When it comes to being high on the bad lists, and low on the good lists, we have an all-purpose reply in Louisiana: “Thank God for Mississippi!”

As is obvious, Louisiana continues to struggle in public education. We’re still not very high on the good list.

But people’s perceptions might change a bit if they look at some new rankings that have come out recently.

How about a state that ranks above Mississippi and Alabama, yes, but also Nevada and North Carolina? And that is not by subjective measures, but by a respected and nationally administered test?

A new report from the ACT organization in Iowa said Louisiana is 43rd among the states for its college-readiness score. But that data includes states where only the best students take the test, which is voluntary in most of the country. Obviously, those are a self-selected category of college-bound students. In many states, too, students might opt for the SAT, another college readiness exam.

All that said, here is the good news: Among the 17 states where all students take the ACT, Louisiana ranked 10th and ahead of a number of states. Those include Arkansas, Oklahoma, Alabama, North Carolina, South Carolina, Mississippi and Nevada.

Not as bad as might be expected, and the result of a slow but steady progression in ACT scores by Louisiana students.

State officials announced that public high school students had a composite score of 19.6, up from 19.5 last year. The ACT rankings list Louisiana's composite as 19.5 because it includes both public and private school students, and relies on the last score.

State officials use only public student results and the best score, which is why the scores differ slightly.

Small score gains add up.

Manifestly, the report is not a cause for a parade.
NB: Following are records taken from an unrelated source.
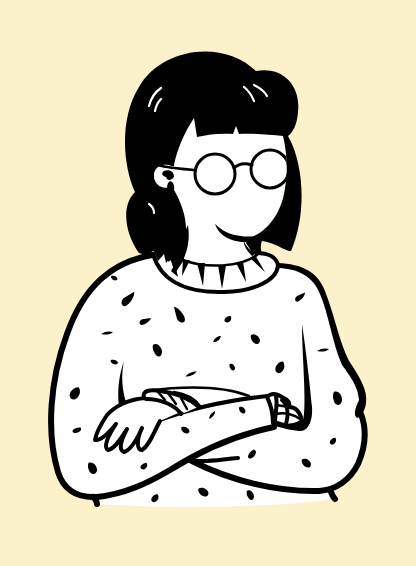
<!DOCTYPE html>
<html lang="en">
<head>
<meta charset="utf-8">
<title>Woman with crossed arms</title>
<style>
:root { --cream: #fbf2cc; --ink: #000; --paper: #fff; }
html, body { margin: 0; height: 100%; overflow: hidden; background: var(--cream); }
svg { display: block; width: 416px; height: 566px; }
.paper { fill: var(--paper); }
.ink { fill: var(--ink); }
.line { fill: none; stroke: var(--ink); stroke-width: 4; stroke-linecap: round; stroke-linejoin: round; }
.bold { stroke-width: 6; }
.thin { stroke-width: 2.5; }
.shine { fill: none; stroke: var(--paper); stroke-width: 2.2; stroke-linecap: round; }
</style>
</head>
<body>
<svg viewBox="0 0 416 566" role="img" aria-label="Line drawing of a woman with a black bob, round glasses and a speckled sweater, arms crossed">
  <defs>
    <path id="fleck" d="M-5 -8C-1 -8 6 0 6 5C5 9 0 8 -2 4Z"/>
    <path id="seed" d="M-4 -4C0 -6 4 -3 5 1C5 5 2 6 -1 4C-3 2 -5 -1 -4 -4Z"/>
    <path id="dash" d="M-6 1C-2 -2 3 -2 6 -1C3 2 -2 2 -6 1Z"/>
    <clipPath id="lens-edge"><path d="M240 140H283C287 155 288 172 287 195H240Z"/></clipPath>
  </defs>
  <rect width="416" height="566" fill="var(--cream)"/>

  <g id="sweater">
    <path class="paper" d="M152 255C112 262 84 286 67 334C50 380 46 432 58 472C64 491 78 499 97 500L98 504C170 509 270 508 334 499L333 488C347 483 357 472 362 458C367 444 366 428 361 414C366 396 358 379 346 364C336 340 332 315 322 292C314 274 299 267 278 265Z"/>
    <path class="line bold" d="M152 255C112 262 84 286 67 334C50 380 46 432 58 472C64 491 78 498 97 497C125 494 148 483 170 470C203 449 240 434 274 427"/>
    <path class="ink" d="M278 263C302 264 318 272 325 291C335 317 339 341 349 361C359 376 368 390 366 403C365 411 361 417 357 418C352 414 357 405 359 400C358 386 350 376 342 365C332 342 329 315 320 294C313 276 298 269 279 268Z"/>
    <path class="line bold" d="M361 414C367 430 365 448 358 464C350 480 336 490 319 491C280 492 232 482 190 460"/>
    <path class="line" d="M190 460C205 463 222 459 238 458"/>
    <path class="ink" d="M302 324C306 350 310 386 312 407C313 421 308 432 299 431C290 430 280 428 274 424L275 420C286 424 299 428 303 421C307 404 302 357 302 324Z"/>
    <path class="ink" d="M124 361C121 374 122 390 126 402L119 406C117 391 119 375 124 361Z"/>
    <path class="line thin" d="M146 391C176 387 218 384 249 396"/>
    <path class="line thin" d="M174 392C188 394 195 399 200 406"/>
    <path class="line" d="M160 420C192 408 230 400 268 396"/>
    <path class="line bold" d="M93 497C95 499 97 501 97 504M331 492C332 495 333 497 335 499"/>
  </g>

  <g id="hands">
    <path class="paper" d="M148 398C131 398 116 405 107 415C101 424 96 433 95 441C100 442 106 438 110 433C106 442 105 449 108 451C114 450 118 443 123 437C119 446 120 452 124 452C130 450 135 441 140 433C137 443 138 450 142 450C150 446 154 434 160 421L185 410L168 398Z"/>
    <path class="line" d="M146 398C129 399 115 406 107 415C101 424 96 433 95 440C101 441 111 431 116 424C108 436 103 447 108 450C115 449 122 437 127 429C121 440 118 450 124 452C131 450 138 437 142 428C136 440 137 450 142 450C149 446 153 434 160 421"/>
    <path class="paper" d="M143 393C158 386 185 394 198 407L184 413C174 404 160 400 146 399Z"/>
    <path class="line" d="M144 397C142 391 150 389 160 391C177 393 190 399 199 407M146 399C162 399 176 406 181 414"/>
    <path class="line thin" d="M158 392L165 400M168 393L176 404M181 398L187 409"/>
    <path class="paper line" d="M267 397C271 393 276 393 282 397C289 400 290 404 289 407C296 407 300 411 302 421C295 427 281 427 273 423C273 414 271 405 267 397Z"/>
    <path class="line" d="M276 397C278 404 275 414 275 422M282 400C289 406 288 417 286 424"/>
    <path class="line thin" d="M276 405L289 407M276 414C285 412 294 415 300 419"/>
  </g>

  <g id="hair">
    <path class="ink" d="M139 253C126 235 120 207 135 192C122 164 120 117 139 87C160 49 222 38 256 71C284 66 301 87 298 112C297 126 292 133 288 136C304 164 307 214 291 251C284 251 279 244 262 241C258 251 265 258 268 265L184 262L182 260L176 272L173 259L168 262L165 253L161 258L155 250L146 255Z"/>
  </g>

  <g id="head">
    <path class="paper" d="M194 118C195 124 196 131 197 137C209 134 222 133 233 134L236 126L239 134C254 133 269 135 283 136C287 153 288 172 285 188C282 212 268 232 249 238L246 243L255 257C238 270 206 270 183 259C187 247 187 237 186 229C186 216 181 202 174 190C160 191 152 184 153 175C154 166 165 162 174 165C177 150 184 133 194 118Z"/>
    <path class="ink" d="M215 224C226 235 241 238 259 236C262 238 261 242 257 242C237 244 220 239 215 224Z"/>
    <path class="ink" d="M243 240C247 248 252 253 260 257L264 262L252 256C247 251 244 246 243 240Z"/>
    <path class="line thin" d="M173 165C160 160 151 167 153 179C155 187 162 190 172 189"/>
    <path class="ink" d="M164 171C170 169 174 172 174 177C171 181 167 181 166 177C162 176 161 173 164 171ZM170 181C176 182 175 194 171 193C166 191 166 184 170 181Z"/>
    <path class="ink" d="M188 225C190 238 188 250 183 260L178 246Z"/>
  </g>

  <g id="glasses" class="line" style="stroke-width:3">
    <circle cx="215" cy="174" r="20"/>
    <circle cx="270" cy="169" r="19" clip-path="url(#lens-edge)"/>
    <path d="M234 168C239 163 246 163 252 165"/>
    <path class="thin" d="M158 165C168 168 182 169 195 170"/>
  </g>

  <g id="hair-shine" class="shine">
    <path d="M149 106C151 98 155 92 161 88M155 111C156 106 158 102 161 99M244 87C249 91 252 96 254 101M254 85C260 88 265 92 267 96M149 204C152 206 154 209 154 213"/>
  </g>

  <g id="collar">
    <path class="paper" d="M154 255C162 285 193 294 224 293C254 292 276 281 279 266C277 257 269 253 256 253C244 265 207 270 183 259L176 272L173 259L168 262L164 254Z"/>
    <path class="line" d="M153 254C162 285 193 293 224 292C254 291 276 281 278 266C277 257 268 253 256 253"/>
    <path class="line thin" d="M183 260C207 269 240 267 257 255"/>
    <path class="ink" d="M153 250L158 261L164 254L166 263L170 258L175 273L184 260L182 247L160 245Z"/>
    <path class="ink" d="M183 260H190L182 276ZM197 263H205L203 286ZM218 265H226L222 289ZM236 263L243 261L246 282ZM250 258L255 255L265 272Z"/>
    <path class="ink" d="M178 277L171 271L175 264Z"/>
  </g>

  <g id="speckles" class="ink">
    <use href="#fleck" transform="translate(128 299) rotate(72)"/>
    <use href="#fleck" transform="translate(179 315)"/>
    <use href="#seed" transform="translate(114 278) scale(.7 .5)"/>
    <use href="#fleck" transform="translate(145 321) rotate(95) scale(.7)"/>
    <use href="#dash" transform="translate(107 333)"/>
    <use href="#seed" transform="translate(157 350) scale(1 1.3)"/>
    <use href="#seed" transform="translate(114 362) scale(.8 .5)"/>
    <use href="#dash" transform="translate(191 374) rotate(-15)"/>
    <use href="#seed" transform="translate(228 319) rotate(90) scale(.7)"/>
    <use href="#dash" transform="translate(217 339) rotate(-25) scale(.8 1.2)"/>
    <use href="#seed" transform="translate(255 339)"/>
    <use href="#seed" transform="translate(232 367) scale(.6 .7)"/>
    <use href="#seed" transform="translate(280 367) rotate(80) scale(1.2 1)"/>
    <use href="#fleck" transform="translate(300 297) rotate(80) scale(.7)"/>
    <use href="#dash" transform="translate(323 350)"/>
    <use href="#seed" transform="translate(337 398) rotate(15) scale(1.1 1.3)"/>
    <use href="#seed" transform="translate(75 393) rotate(85) scale(1.3 1.1)"/>
    <use href="#seed" transform="translate(77 430) rotate(90) scale(.6 .9)"/>
    <use href="#seed" transform="translate(92 468) rotate(15) scale(1.1)"/>
    <use href="#seed" transform="translate(144 466) rotate(90) scale(.7)"/>
    <use href="#seed" transform="translate(185 430) scale(.9 .7)"/>
    <use href="#dash" transform="translate(212 415) rotate(-40) scale(.8 1)"/>
    <use href="#seed" transform="translate(242 410) scale(.7)"/>
    <use href="#seed" transform="translate(252 454) rotate(60) scale(.7 1)"/>
    <use href="#seed" transform="translate(306 463) scale(1 .9)"/>
    <use href="#seed" transform="translate(333 441) rotate(80) scale(.7)"/>
    <use href="#seed" transform="translate(155 498) rotate(80) scale(.8)"/>
    <use href="#seed" transform="translate(203 492) scale(1.1 .9)"/>
    <use href="#seed" transform="translate(250 495) scale(.8 1)"/>
  </g>
</svg>
</body>
</html>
The U.S. average is 21 among the states, including the District of Columbia. In Minnesota, all students take the test and their average is 21.5.

So there is a great deal of work to do.

But as Superintendent John White said, Louisiana is among the top three in the South among the states where the ACT is a universal requirement.

The state Board of Elementary and Secondary Education passed the 100 percent policy in 2012. While it is a specific college-readiness measurement, the mandate was intended to encourage more students to look beyond high school, toward post-secondary education in a community college, or in technical job training.

Scores may fluctuate, but the day-in and day-out work of students and their teachers is showing progress in Louisiana public education.